Data records:

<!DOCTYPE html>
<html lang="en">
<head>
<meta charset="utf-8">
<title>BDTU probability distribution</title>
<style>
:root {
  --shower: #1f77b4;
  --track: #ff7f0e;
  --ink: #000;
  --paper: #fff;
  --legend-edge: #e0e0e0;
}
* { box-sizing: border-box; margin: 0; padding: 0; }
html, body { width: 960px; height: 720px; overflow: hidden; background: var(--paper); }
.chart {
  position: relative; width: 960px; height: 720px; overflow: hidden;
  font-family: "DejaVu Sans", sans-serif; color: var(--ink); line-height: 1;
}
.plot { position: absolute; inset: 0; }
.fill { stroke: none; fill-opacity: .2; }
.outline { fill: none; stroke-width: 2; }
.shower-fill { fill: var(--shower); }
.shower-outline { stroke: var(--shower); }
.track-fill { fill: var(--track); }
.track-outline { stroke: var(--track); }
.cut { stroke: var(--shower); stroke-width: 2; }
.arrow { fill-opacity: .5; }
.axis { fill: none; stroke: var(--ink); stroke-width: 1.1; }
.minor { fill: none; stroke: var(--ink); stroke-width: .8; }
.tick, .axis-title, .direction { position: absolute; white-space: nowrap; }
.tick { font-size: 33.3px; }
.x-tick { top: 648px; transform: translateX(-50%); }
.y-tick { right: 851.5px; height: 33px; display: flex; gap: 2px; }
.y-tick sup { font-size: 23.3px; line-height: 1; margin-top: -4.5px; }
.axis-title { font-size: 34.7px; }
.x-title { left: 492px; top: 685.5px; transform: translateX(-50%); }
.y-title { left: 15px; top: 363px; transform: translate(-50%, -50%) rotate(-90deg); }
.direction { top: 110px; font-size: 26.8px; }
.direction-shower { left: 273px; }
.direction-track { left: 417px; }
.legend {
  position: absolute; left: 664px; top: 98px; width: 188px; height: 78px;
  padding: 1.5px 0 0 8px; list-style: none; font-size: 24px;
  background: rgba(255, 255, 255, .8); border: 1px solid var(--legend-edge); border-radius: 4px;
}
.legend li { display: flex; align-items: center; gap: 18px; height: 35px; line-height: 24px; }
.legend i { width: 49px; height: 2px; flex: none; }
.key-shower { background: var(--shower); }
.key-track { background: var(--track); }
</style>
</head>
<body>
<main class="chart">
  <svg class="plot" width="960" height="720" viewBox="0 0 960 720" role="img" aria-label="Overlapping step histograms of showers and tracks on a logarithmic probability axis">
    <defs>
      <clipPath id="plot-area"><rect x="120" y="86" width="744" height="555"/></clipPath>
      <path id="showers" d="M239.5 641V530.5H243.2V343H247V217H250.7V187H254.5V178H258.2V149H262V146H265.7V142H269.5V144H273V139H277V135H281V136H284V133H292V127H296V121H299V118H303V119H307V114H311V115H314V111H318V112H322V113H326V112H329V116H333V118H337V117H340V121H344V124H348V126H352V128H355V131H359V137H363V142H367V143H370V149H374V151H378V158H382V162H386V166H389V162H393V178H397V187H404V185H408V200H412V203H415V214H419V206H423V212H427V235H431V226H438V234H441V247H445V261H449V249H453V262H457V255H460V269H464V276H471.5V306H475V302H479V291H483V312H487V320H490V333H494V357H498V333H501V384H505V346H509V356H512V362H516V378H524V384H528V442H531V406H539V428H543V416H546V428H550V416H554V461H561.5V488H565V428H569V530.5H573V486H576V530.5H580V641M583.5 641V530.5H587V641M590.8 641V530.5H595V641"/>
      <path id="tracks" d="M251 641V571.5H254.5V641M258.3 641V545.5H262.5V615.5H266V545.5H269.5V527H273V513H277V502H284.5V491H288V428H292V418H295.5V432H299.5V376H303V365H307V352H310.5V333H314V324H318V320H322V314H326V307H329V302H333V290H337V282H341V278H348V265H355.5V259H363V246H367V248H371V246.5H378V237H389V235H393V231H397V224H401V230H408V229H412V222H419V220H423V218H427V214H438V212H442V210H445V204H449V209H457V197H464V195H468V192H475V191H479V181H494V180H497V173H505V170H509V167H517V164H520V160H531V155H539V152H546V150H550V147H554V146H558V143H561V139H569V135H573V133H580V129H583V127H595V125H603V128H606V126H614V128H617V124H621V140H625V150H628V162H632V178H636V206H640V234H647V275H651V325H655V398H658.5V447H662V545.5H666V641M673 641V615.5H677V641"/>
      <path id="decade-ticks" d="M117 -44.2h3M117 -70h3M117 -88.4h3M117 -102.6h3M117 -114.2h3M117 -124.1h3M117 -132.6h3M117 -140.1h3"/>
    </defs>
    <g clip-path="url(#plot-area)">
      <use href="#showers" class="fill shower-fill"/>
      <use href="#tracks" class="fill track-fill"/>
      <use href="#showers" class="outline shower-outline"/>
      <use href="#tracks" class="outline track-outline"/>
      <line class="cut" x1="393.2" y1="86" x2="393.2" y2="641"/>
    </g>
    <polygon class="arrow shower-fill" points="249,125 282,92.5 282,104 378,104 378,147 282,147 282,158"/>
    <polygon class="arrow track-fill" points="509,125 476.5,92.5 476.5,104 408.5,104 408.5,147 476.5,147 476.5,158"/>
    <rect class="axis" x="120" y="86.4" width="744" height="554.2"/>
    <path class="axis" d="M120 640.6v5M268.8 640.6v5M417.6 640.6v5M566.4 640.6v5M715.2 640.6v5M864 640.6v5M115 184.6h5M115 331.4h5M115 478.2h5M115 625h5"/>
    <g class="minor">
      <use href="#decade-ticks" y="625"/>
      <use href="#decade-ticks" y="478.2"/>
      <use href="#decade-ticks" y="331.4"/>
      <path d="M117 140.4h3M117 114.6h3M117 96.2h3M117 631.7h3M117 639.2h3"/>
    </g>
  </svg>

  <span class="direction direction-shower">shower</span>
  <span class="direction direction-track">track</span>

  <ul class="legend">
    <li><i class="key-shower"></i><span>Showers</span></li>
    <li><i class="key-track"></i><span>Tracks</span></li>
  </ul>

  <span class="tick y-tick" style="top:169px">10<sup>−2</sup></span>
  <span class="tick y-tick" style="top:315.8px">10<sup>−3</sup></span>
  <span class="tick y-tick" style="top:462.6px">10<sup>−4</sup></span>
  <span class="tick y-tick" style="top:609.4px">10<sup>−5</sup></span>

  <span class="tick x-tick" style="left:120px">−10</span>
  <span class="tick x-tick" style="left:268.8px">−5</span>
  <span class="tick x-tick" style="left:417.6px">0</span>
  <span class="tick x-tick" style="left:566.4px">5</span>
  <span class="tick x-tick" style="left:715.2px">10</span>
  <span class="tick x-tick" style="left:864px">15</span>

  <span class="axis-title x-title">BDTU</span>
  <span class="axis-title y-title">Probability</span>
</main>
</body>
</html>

Problem to solve:
Within the listing above, locate the line containing "851.5px; height: 33px;" and the line containing "15px; top: 363px;". Reproduce those two lines and all lines between them exactly, with nothing added.

Your response:
.y-tick { right: 851.5px; height: 33px; display: flex; gap: 2px; }
.y-tick sup { font-size: 23.3px; line-height: 1; margin-top: -4.5px; }
.axis-title { font-size: 34.7px; }
.x-title { left: 492px; top: 685.5px; transform: translateX(-50%); }
.y-title { left: 15px; top: 363px; transform: translate(-50%, -50%) rotate(-90deg); }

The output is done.